• Exercise details: Every entry should be repeated exactly as written.

□ □ □ □ □

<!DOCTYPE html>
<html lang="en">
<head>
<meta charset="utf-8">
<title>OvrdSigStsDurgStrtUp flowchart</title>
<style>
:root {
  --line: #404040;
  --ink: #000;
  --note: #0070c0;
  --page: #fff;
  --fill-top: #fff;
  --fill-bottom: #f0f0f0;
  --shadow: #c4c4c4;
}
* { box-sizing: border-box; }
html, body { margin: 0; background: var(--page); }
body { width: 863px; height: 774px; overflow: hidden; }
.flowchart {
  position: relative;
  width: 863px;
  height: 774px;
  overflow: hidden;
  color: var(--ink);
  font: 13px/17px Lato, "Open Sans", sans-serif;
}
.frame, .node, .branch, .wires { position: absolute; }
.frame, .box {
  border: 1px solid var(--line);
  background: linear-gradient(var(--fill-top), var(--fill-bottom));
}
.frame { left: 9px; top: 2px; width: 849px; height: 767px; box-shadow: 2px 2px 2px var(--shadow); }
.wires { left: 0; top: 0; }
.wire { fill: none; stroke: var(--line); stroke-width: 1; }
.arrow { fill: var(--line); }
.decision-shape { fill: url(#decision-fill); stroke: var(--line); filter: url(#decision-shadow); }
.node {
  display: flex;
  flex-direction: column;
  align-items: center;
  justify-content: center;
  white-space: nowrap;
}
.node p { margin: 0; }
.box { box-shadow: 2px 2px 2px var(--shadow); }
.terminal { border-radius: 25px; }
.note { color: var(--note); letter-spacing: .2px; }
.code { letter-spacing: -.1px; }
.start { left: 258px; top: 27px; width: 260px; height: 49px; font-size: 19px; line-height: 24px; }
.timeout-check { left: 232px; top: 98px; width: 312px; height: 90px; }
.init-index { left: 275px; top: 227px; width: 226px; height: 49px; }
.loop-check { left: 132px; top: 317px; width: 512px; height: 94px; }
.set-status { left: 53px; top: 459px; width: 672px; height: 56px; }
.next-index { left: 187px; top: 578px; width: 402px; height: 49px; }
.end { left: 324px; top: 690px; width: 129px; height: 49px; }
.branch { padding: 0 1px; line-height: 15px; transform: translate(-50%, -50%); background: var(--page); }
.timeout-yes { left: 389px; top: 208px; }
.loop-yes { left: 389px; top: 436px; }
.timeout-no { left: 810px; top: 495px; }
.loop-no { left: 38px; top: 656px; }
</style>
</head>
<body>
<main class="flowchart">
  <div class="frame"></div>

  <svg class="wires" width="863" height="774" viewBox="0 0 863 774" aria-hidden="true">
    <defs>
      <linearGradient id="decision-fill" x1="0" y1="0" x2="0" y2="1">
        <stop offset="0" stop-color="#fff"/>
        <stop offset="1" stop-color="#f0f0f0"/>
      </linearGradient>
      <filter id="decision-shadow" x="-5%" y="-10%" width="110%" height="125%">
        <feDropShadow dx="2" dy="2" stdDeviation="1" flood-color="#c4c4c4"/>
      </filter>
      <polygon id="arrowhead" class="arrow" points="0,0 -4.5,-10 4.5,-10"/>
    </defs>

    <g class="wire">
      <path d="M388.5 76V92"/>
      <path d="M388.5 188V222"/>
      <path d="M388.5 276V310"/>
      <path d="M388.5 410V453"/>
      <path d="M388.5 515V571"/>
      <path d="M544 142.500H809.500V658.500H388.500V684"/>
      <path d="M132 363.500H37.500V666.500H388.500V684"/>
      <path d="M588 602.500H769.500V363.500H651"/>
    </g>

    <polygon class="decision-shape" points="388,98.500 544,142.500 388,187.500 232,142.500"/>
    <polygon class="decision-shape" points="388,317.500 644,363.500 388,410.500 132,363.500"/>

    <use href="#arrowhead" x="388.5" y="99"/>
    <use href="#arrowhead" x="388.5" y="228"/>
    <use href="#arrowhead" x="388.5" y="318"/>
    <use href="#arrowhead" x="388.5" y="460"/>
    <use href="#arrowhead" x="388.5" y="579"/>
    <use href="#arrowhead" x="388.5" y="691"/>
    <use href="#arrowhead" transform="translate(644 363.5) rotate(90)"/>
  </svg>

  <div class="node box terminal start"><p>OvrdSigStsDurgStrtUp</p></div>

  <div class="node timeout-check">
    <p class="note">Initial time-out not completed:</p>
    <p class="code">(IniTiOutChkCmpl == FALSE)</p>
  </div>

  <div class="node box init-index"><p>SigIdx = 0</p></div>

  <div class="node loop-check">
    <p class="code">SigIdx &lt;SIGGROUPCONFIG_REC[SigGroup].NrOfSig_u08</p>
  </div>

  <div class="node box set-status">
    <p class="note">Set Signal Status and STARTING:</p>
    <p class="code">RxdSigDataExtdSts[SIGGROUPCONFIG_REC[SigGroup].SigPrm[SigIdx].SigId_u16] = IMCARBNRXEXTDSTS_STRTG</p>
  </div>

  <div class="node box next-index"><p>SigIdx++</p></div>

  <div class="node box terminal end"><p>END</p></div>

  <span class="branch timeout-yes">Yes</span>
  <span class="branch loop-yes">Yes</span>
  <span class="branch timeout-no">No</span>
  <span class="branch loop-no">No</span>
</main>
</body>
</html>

□ □ □ □ □

• The answer:
<!DOCTYPE html>
<html lang="en">
<head>
<meta charset="utf-8">
<title>OvrdSigStsDurgStrtUp flowchart</title>
<style>
:root {
  --line: #404040;
  --ink: #000;
  --note: #0070c0;
  --page: #fff;
  --fill-top: #fff;
  --fill-bottom: #f0f0f0;
  --shadow: #c4c4c4;
}
* { box-sizing: border-box; }
html, body { margin: 0; background: var(--page); }
body { width: 863px; height: 774px; overflow: hidden; }
.flowchart {
  position: relative;
  width: 863px;
  height: 774px;
  overflow: hidden;
  color: var(--ink);
  font: 13px/17px Lato, "Open Sans", sans-serif;
}
.frame, .node, .branch, .wires { position: absolute; }
.frame, .box {
  border: 1px solid var(--line);
  background: linear-gradient(var(--fill-top), var(--fill-bottom));
}
.frame { left: 9px; top: 2px; width: 849px; height: 767px; box-shadow: 2px 2px 2px var(--shadow); }
.wires { left: 0; top: 0; }
.wire { fill: none; stroke: var(--line); stroke-width: 1; }
.arrow { fill: var(--line); }
.decision-shape { fill: url(#decision-fill); stroke: var(--line); filter: url(#decision-shadow); }
.node {
  display: flex;
  flex-direction: column;
  align-items: center;
  justify-content: center;
  white-space: nowrap;
}
.node p { margin: 0; }
.box { box-shadow: 2px 2px 2px var(--shadow); }
.terminal { border-radius: 25px; }
.note { color: var(--note); letter-spacing: .2px; }
.code { letter-spacing: -.1px; }
.start { left: 258px; top: 27px; width: 260px; height: 49px; font-size: 19px; line-height: 24px; }
.timeout-check { left: 232px; top: 98px; width: 312px; height: 90px; }
.init-index { left: 275px; top: 227px; width: 226px; height: 49px; }
.loop-check { left: 132px; top: 317px; width: 512px; height: 94px; }
.set-status { left: 53px; top: 459px; width: 672px; height: 56px; }
.next-index { left: 187px; top: 578px; width: 402px; height: 49px; }
.end { left: 324px; top: 690px; width: 129px; height: 49px; }
.branch { padding: 0 1px; line-height: 15px; transform: translate(-50%, -50%); background: var(--page); }
.timeout-yes { left: 389px; top: 208px; }
.loop-yes { left: 389px; top: 436px; }
.timeout-no { left: 810px; top: 495px; }
.loop-no { left: 38px; top: 656px; }
</style>
</head>
<body>
<main class="flowchart">
  <div class="frame"></div>

  <svg class="wires" width="863" height="774" viewBox="0 0 863 774" aria-hidden="true">
    <defs>
      <linearGradient id="decision-fill" x1="0" y1="0" x2="0" y2="1">
        <stop offset="0" stop-color="#fff"/>
        <stop offset="1" stop-color="#f0f0f0"/>
      </linearGradient>
      <filter id="decision-shadow" x="-5%" y="-10%" width="110%" height="125%">
        <feDropShadow dx="2" dy="2" stdDeviation="1" flood-color="#c4c4c4"/>
      </filter>
      <polygon id="arrowhead" class="arrow" points="0,0 -4.5,-10 4.5,-10"/>
    </defs>

    <g class="wire">
      <path d="M388.5 76V92"/>
      <path d="M388.5 188V222"/>
      <path d="M388.5 276V310"/>
      <path d="M388.5 410V453"/>
      <path d="M388.5 515V571"/>
      <path d="M544 142.500H809.500V658.500H388.500V684"/>
      <path d="M132 363.500H37.500V666.500H388.500V684"/>
      <path d="M588 602.500H769.500V363.500H651"/>
    </g>

    <polygon class="decision-shape" points="388,98.500 544,142.500 388,187.500 232,142.500"/>
    <polygon class="decision-shape" points="388,317.500 644,363.500 388,410.500 132,363.500"/>

    <use href="#arrowhead" x="388.5" y="99"/>
    <use href="#arrowhead" x="388.5" y="228"/>
    <use href="#arrowhead" x="388.5" y="318"/>
    <use href="#arrowhead" x="388.5" y="460"/>
    <use href="#arrowhead" x="388.5" y="579"/>
    <use href="#arrowhead" x="388.5" y="691"/>
    <use href="#arrowhead" transform="translate(644 363.5) rotate(90)"/>
  </svg>

  <div class="node box terminal start"><p>OvrdSigStsDurgStrtUp</p></div>

  <div class="node timeout-check">
    <p class="note">Initial time-out not completed:</p>
    <p class="code">(IniTiOutChkCmpl == FALSE)</p>
  </div>

  <div class="node box init-index"><p>SigIdx = 0</p></div>

  <div class="node loop-check">
    <p class="code">SigIdx &lt;SIGGROUPCONFIG_REC[SigGroup].NrOfSig_u08</p>
  </div>

  <div class="node box set-status">
    <p class="note">Set Signal Status and STARTING:</p>
    <p class="code">RxdSigDataExtdSts[SIGGROUPCONFIG_REC[SigGroup].SigPrm[SigIdx].SigId_u16] = IMCARBNRXEXTDSTS_STRTG</p>
  </div>

  <div class="node box next-index"><p>SigIdx++</p></div>

  <div class="node box terminal end"><p>END</p></div>

  <span class="branch timeout-yes">Yes</span>
  <span class="branch loop-yes">Yes</span>
  <span class="branch timeout-no">No</span>
  <span class="branch loop-no">No</span>
</main>
</body>
</html>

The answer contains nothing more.